Mortality rates were similar in COVID-19 patients with and without chronic inflammatory diseases.
It has long been thought that patients with chronic inflammatory disease might be more susceptible to more severe COVID-19 outcomes.
A team, led by Jens Kjeldsen, Department of Medical Gastroenterology, Odense University Hospital, examined whether hospitalized COVID-19 patients with chronic inflammatory diseases experienced worse outcomes compared to hospitalized COVID-19 patients without chronic inflammatory disease.
“It has been speculated that, apart from already identified adverse prognostic factors, patients with chronic inflammatory diseases could be particularly susceptible to suffer a severe COVID-19 course - and in particular ongoing immunomodulatory therapy (biologics), immunosuppressive drugs (methotrexate and azathioprine), and glucocorticoids could be of importance for the outcome,” the authors wrote.
The investigators used Danish nationwide registers, which includes records of all discharges from Danish hospitals since 1977 and all outpatient visits since 1994, to establish a cohort of 134 hospitalized patients with COVID-19 and various inflammatory diseases including inflammatory bowel disease (IBD), rheumatoid arthritis, spondyloarthropathy, or psoriatic arthritis. They also identified a control cohort of 2835 patients between March and October 2020.
The cohort only included patients who had a COVID-19 diagnosis code as the primary reason for hospitalization or COVID-19 with severe respiratory syndrome and if the patient had a hospital admission with a duration of at least 12 hours.
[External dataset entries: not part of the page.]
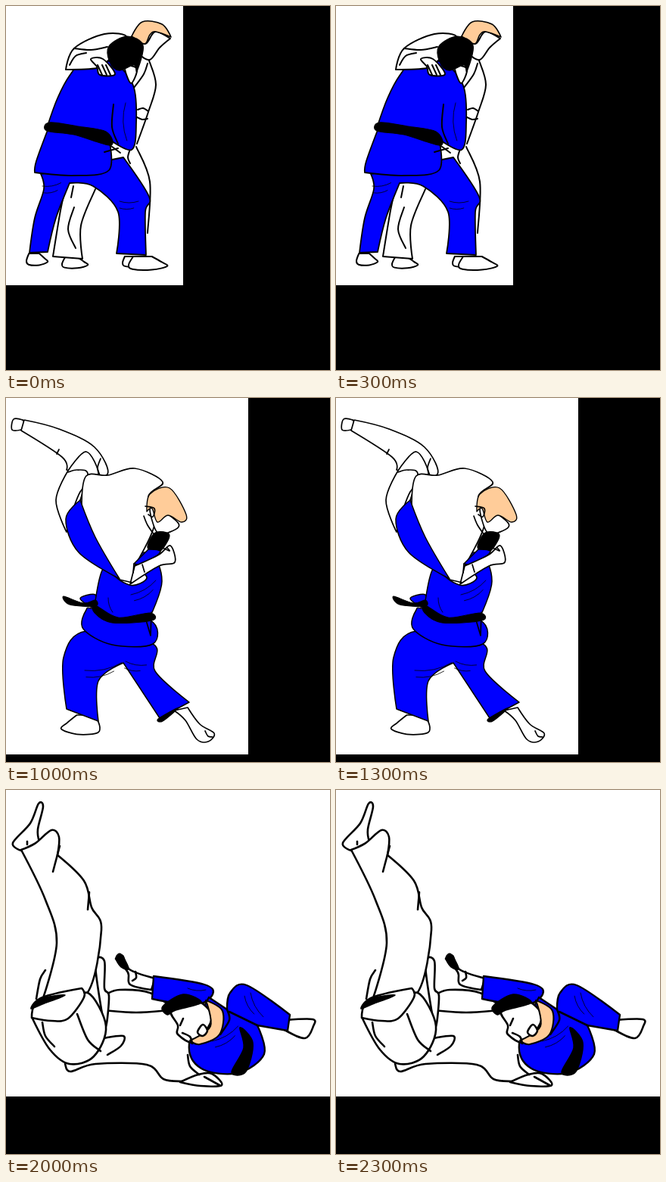
An HTML page that plays this animation: 428 px wide and 481 px high, repeating every 2.5 s.

```html
<!DOCTYPE html>
<html lang="en">
<head>
<meta charset="utf-8">
<title>Judo throw</title>
<style>
html, body { margin: 0; width: 100%; height: 100%; overflow: hidden; background: #000; }
svg { display: block; width: 428px; height: 481px; }
path { stroke: #000; stroke-linejoin: round; stroke-linecap: round; vector-effect: non-scaling-stroke; }
</style>
</head>
<body>
<svg id="stage" viewBox="0 0 428 481"></svg>
<script>
const STEP = 500, LOOP = 2500;
const stage = document.getElementById('stage');
const poses = [];
let layer, weight;

function add(parent, tag, attrs) {
  const el = document.createElementNS('http://www.w3.org/2000/svg', tag);
  for (const k in attrs) el.setAttribute(k, attrs[k]);
  return parent.appendChild(el);
}

// Smooth curve through "x,y" points; a trailing "!" marks a sharp corner.
function curve(text, closed) {
  const pts = text.split(' ').map(s => {
    const [x, y] = s.replace('!', '').split(',').map(Number);
    return { x, y, sharp: s.endsWith('!') };
  });
  const n = pts.length;
  const at = i => closed ? pts[(i + n) % n] : pts[Math.max(0, Math.min(n - 1, i))];
  const handle = (i, dir) => {
    const p = at(i), a = at(i - 1), b = at(i + 1), k = p.sharp ? 0 : dir / 6;
    return `${p.x + (b.x - a.x) * k} ${p.y + (b.y - a.y) * k} `;
  };
  let d = `M${pts[0].x} ${pts[0].y}`;
  for (let i = 0; i < (closed ? n : n - 1); i++) {
    const q = at(i + 1);
    d += `C${handle(i, 1)}${handle(i + 1, -1)}${q.x} ${q.y}`;
  }
  return d;
}

const pen = (fill, scale, closed = true) => (text, transform = '') =>
  add(layer, 'path', { d: curve(text, closed), fill, transform, 'stroke-width': weight * scale });
const white = pen('#fff', 1), blue = pen('#00f', 0.9), skin = pen('#fc9', 0.8);
const black = pen('#000', 0.6), plain = pen('#fff', 0), line = pen('none', 1, false);

// Side view of a foot, heel at x,y; a negative length points it left.
const foot = (x, y, length, height, angle = 0) =>
  white('.12,-1! 0,-.3 .1,.05 .6,.1 1,-.2 .85,-.55 .6,-1!',
    `translate(${x} ${y}) rotate(${angle}) scale(${length} ${height})`);

// Bare shin stepping down to the right.
const shin = (x, y) => {
  white('0,0! 15,13 30,38 45,41 53,30 34,18 18,-4!', `translate(${x} ${y})`);
  line('41,27 45,34 51,35', `translate(${x} ${y})`);
};

// Parallel cloth folds, each shorter than the one before.
function folds(x, y, length, angle, count = 2) {
  for (let i = 0; i < count; i++) {
    const l = length * (1 - i * 0.25);
    add(layer, 'path', {
      d: `M0 ${i * 9}q${l / 2} ${l / 6} ${l} 0`, fill: 'none', 'stroke-width': 0.8,
      transform: `translate(${x} ${y}) rotate(${angle})`
    });
  }
}

function pose(w, h, lineWeight, draw) {
  layer = add(stage, 'g', {});
  weight = lineWeight;
  add(layer, 'rect', { width: w, height: h, fill: '#fff' });
  draw();
  poses.push(layer);
}

// Grip
pose(234, 369, 2, () => {
  line('189,72 198,104 188,140 173,182');
  line('187,76 182,90 169,108');
  line('174,137 181,135 188,139');
  line('173,147 180,150 187,149');
  line('172,186 190,232 187,300');
  line('164,189 161,200 164,208');
  white('166,40 184,50 197,34 217,43! 203,55 190,71 175,62');
  skin('166,40! 180,21 206,24 218,41! 198,34 190,38 183,50');
  // Legs
  foot(74, 345, 34, 13);
  foot(27, 341, 28, 14);
  foot(154, 343, 24, 12);
  foot(162, 347, 51, 16);
  plain('78,244! 62,331! 101,334! 118,242!');
  line('78,244 72,270 62,331! 101,334! 99,290 118,242');
  line('90,266 82,295 92,320');
  line('89,238 86,253');
  blue('46,222! 50,242 38,280 31,326! 55,325! 66,280 84,234! 115,238 148,272 146,327! 185,329! 184,272 189,252 155,200!');
  folds(48, 238, 25, -10);
  folds(150, 258, 25, 0);
  // Jacket
  blue('55,164! 40,205 38,220! 90,224 136,217 136,176!');
  blue('100,77 84,92 68,122 55,158! 136,176! 166,190 172,155 168,105 140,74');
  line('142,130 140,160 148,182');
  folds(158, 128, 50, 88, 1);
  black('57,154 95,159 132,166 138,184 90,170 54,165');
  line('130,193 148,188');
  line('132,180 151,194');
  // Sleeve, head and hand
  white('160,42 130,37 90,56 79,84! 120,82 135,72');
  line('90,56 112,58 134,54');
  line('84,78 92,66 106,62');
  white('157,80 165,102 173,83');
  black('137,74 136,53 160,40 181,52 173,86 169,78 149,85');
  white('112,70 128,70 144,90 124,91 120,80');
  for (const x of [121, 127, 132]) line(`${x},78 ${x + 6},91`);
});

// Turn in
pose(259, 381, 1.8, () => {
  white('30,33! 20,28 15,39 24,51!');
  white('30,33! 82,41! 106,32 84,52 70,62 24,50!');
  line('82,41 76,49');
  foot(109, 365, -38, 23);
  shin(192, 322);
  // Trousers
  blue('72,228 53,265 62,312 88,344! 105,325 103,265 130,254! 142,280 166,332! 212,320! 180,273 172,240');
  black('166,332 195,322 178,333');
  folds(67, 292, 42, -32);
  folds(142, 272, 32, 30);
  // Jacket
  blue('90,202 68,236 130,253 176,236 169,206');
  blue('88,50! 54,75 69,137 90,155 92,198! 168,198! 196,132 201,112 168,96 140,95');
  folds(89, 150, 25, 70, 1);
  folds(192, 122, 60, 120);
  folds(158, 158, 36, 120, 1);
  black('93,191 128,201 169,194 168,206 126,212 93,200');
  // Shoulder, head and arm
  white('85,52 105,32 140,13 165,18 153,78! 139,96 137,110 154,112! 158,123 122,148 97,132 92,105');
  line('128,121 136,128 133,120');
  line('138,110 144,124');
  white('136,52 150,76 158,82 176,66 155,48');
  skin('131,44 135,22 168,21 186,54 172,60 150,49 145,55 139,49 135,60');
  black('154,80 170,76 165,97 148,93');
  white('155,112! 171,97 193,100 190,116 158,124!');
  line('188,106 191,115');
});

// Load
pose(320, 471, 1.7, () => {
  white('22,29! 10,28 8,42 20,42! 25,34');
  white('24,29! 70,41 117,65 133,102 80,95! 74,78 20,43!');
  line('70,68 67,74');
  white('82,96! 66,135 80,177! 98,124 122,103 106,71');
  line('82,98 94,95 108,100 98,135');
  line('125,80 121,92 124,102');
  foot(124, 442, -51, 23);
  shin(222, 413);
  // Trousers
  blue('106,308 76,343 80,411! 122,427! 122,374 155,350! 203,423! 242,402! 197,361 194,325');
  black('201,424 228,409 207,427');
  folds(104, 360, 50, -12);
  folds(158, 348, 28, 10);
  // Jacket
  blue('118,260 98,265 118,278');
  blue('118,279 106,280 102,305 140,326 194,325 191,294');
  blue('128,226 118,268 119,280! 150,294 190,290! 206,242 190,205 150,215');
  folds(165, 260, 38, -30);
  folds(135, 264, 20, 73, 1);
  black('118,274 148,290 190,284 193,294 140,297 117,284');
  black('76,262 102,271 118,267 118,275 84,273');
  line('184,290 191,314! 192,283');
  // Torso and head
  white('106,103 135,102 170,93 207,111 188,130 196,168 170,222! 186,238 163,247 133,222 104,158 100,138');
  blue('98,135! 79,160 96,204 150,239! 118,184');
  white('190,146 200,178 219,176 228,166 202,146');
  skin('186,150! 190,127 216,119 238,154 232,164 214,155 200,164 193,146');
  line('184,143 196,146 194,157 188,154');
  line('182,156 187,168 196,181');
  black('197,178 216,181 203,203 187,198');
  blue('188,200! 204,203 184,219 169,219!');
  white('170,222! 202,207 217,195 223,217 202,222 164,246!');
  line('169,219 168,231');
  line('180,220 183,230');
  line('207,198 216,202 213,198');
  line('150,240 167,244');
});

// Over
pose(364, 481, 2.2, () => {
  white('132,418! 119,414 115,422 118,434 126,434');
  white('302,444! 339,449 343,455 325,470 302,460!');
  // Jacket and trousers
  blue('172,415 129,420 113,452! 157,459 192,464 206,458');
  black('138,461 158,434 173,426 150,460');
  blue('252,410! 306,440! 293,468! 252,448');
  folds(262, 455, 25, -45, 1);
  blue('238,338! 253,374 258,420 236,454 193,452 170,416 164,398! 205,370');
  folds(236, 385, 30, 75);
  folds(180, 428, 25, 45, 1);
  black('206,451 239,448 263,425 242,456 224,462');
  // Far leg and foot
  white('76,94 106,155 102,212');
  line('60,87 55,72 64,54 77,44 70,35 76,22');
  white('28,93! 20,80 42,62 58,29 75,18 70,35 77,44 55,72 50,90!');
  black('60,66! 63,73 79,64! 77,74 52,90!');
  // Torso and near leg
  white('94,268 120,254 137,257! 146,239 161,232 160,205 172,195 188,206 202,246 204,279 207,357! 211,380 178,396 144,369 115,346 62,319!');
  plain('80,285! 100,262! 130,262! 130,310!');
  line('94,268 112,233 104,222');
  white('28,93! 52,92 75,78! 83,140 104,190 92,278 66,323! 25,288 20,242 49,188!');
  line('74,112 72,146');
  line('26,239 22,255 28,273 60,275 94,250');
  line('94,266 120,253 137,257');
  line('93,284 105,276 134,270');
  line('163,198 174,200 184,210');
  black('60,314! 83,297 90,280 67,327!');
  // Head and hands
  black('205,351 237,334 242,342 216,362');
  skin('205,295! 229,297 240,320 225,346 205,348! 202,326');
  white('181,394! 190,372 205,360 215,372 199,389');
  line('204,366 192,382');
  white('208,357! 217,362 232,358 236,371 226,377');
  line('212,365 199,380');
  line('236,376 239,392');
});

// Landing
pose(428, 405, 2.6, () => {
  plain('130,270! 220,285! 246,370! 120,366!');
  line('132,270 150,264 190,268 220,288');
  line('128,291 172,294 216,291');
  line('128,328 155,325 152,338 134,350');
  line('78,362 85,372 118,362 186,363 208,382 233,385');
  white('230,386! 254,376 272,375 285,390 257,391');
  line('262,379 282,390');
  line('255,376 243,365 240,350');
  // Legs
  line('40,276 45,250 52,238');
  white('126,290 118,228 130,226 130,262 136,272 132,312');
  white('20,80! 9,70 32,44 43,18 49,22 42,52 44,68!');
  line('28,68 28,72');
  white('20,79! 38,71 60,53 70,62 68,86! 103,120 113,155 126,185 106,270 48,278! 67,202 52,145');
  line('71,74 62,108');
  line('110,135 108,158');
  white('35,302! 58,343 84,362 116,352 132,312 108,268 80,290');
  line('94,296 108,330 125,345');
  line('48,307 52,325 64,339');
  white('34,301! 44,276 100,262! 103,274 82,302 60,305');
  black('33,289 44,276 78,271 48,283');
  // Far arm
  white('145,223! 154,219 163,237 197,249! 192,264! 164,257 161,241');
  black('145,222 152,217 162,236 152,234');
  line('171,240 172,248 167,252');
  blue('195,246! 262,257 273,270 250,284 193,276!');
  folds(240, 262, 24, 5, 1);
  // Body and leg
  white('370,304! 405,303 406,312 395,328 368,317!');
  blue('268,274! 292,290! 296,268 318,258 375,297! 372,318! 332,311! 341,349 306,374 258,368 242,335');
  line('292,290 295,304 283,323');
  line('295,293 332,311');
  folds(323, 268, 36, 62);
  folds(272, 332, 40, -30);
  black('309,314 326,334 317,372 298,373 314,341');
  // Head
  white('218,290 227,311 227,323 250,333 272,300 250,278');
  skin('264,278! 286,292 282,323 256,336 243,331! 270,312');
  black('207,286 234,270 258,281 224,291 213,297');
  white('253,320 260,310 266,318 260,325');
  line('234,302 230,311');
  line('233,321 243,326 246,335');
});

poses.forEach((g, i) => g.animate(
  [
    { opacity: 1, offset: 0, easing: 'steps(1, end)' },
    { opacity: 0, offset: STEP / LOOP },
    { opacity: 0, offset: 1 }
  ],
  { duration: LOOP, delay: i * STEP - LOOP, iterations: Infinity }
));
</script>
</body>
</html>
```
“Data on the patients showed that patients with COVID-19 and chronic inflammatory disease were slightly older, than the patients with COVID-19 without chronic inflammatory disease with COVID-19, above 60 years 102 of 134 patients (76%) and 1834 of 2835 patients (65%), respectively,” the authors wrote.
The investigators sought main outcomes of the length of hospital stay, defined as the total time from admission to discharge.
The investigators compared median length of hospital stay and used median regression models to estimate crude and adjusted differences.
The team also used logistic regression models for continuous positive airway pressure (CPAP) and mechanical ventilation, in-hospital death, 14-day, and 30-day mortality when estimating crude and adjusted odds ratios (aOR).
There were no differences between exposed and unexposed patients regarding length of hospital stay (6.8 days vs. 5.5 days), need for mechanical ventilation (8.2% vs. 10.1%), or CPAP (11.9% vs. 9.0%).
The adjusted odds ratio for in-hospital death was 0.71 (95% CI, 0.42–1.22), death after 14-days was 0.70 (95% CI, 0.42–1.16), and death after 30-days was 0.68 (95% CI, 0.41–1.13).
“Hospitalized patients with COVID-19 and chronic inflammatory diseases did not have statistically significant increased length of hospital stay, had same need for mechanical ventilation, and CPAP,” the authors wrote. “Mortality was similar in hospitalized patients with COVID-19 and chronic inflammatory diseases, compared to patients hospitalized with COVID-19 and no chronic inflammatory diseases.”
The study, “Outcome of COVID-19 in hospitalized patients with chronic inflammatory diseases. A population based national register study in Denmark,” was published online in the Journal of Autoimmunity.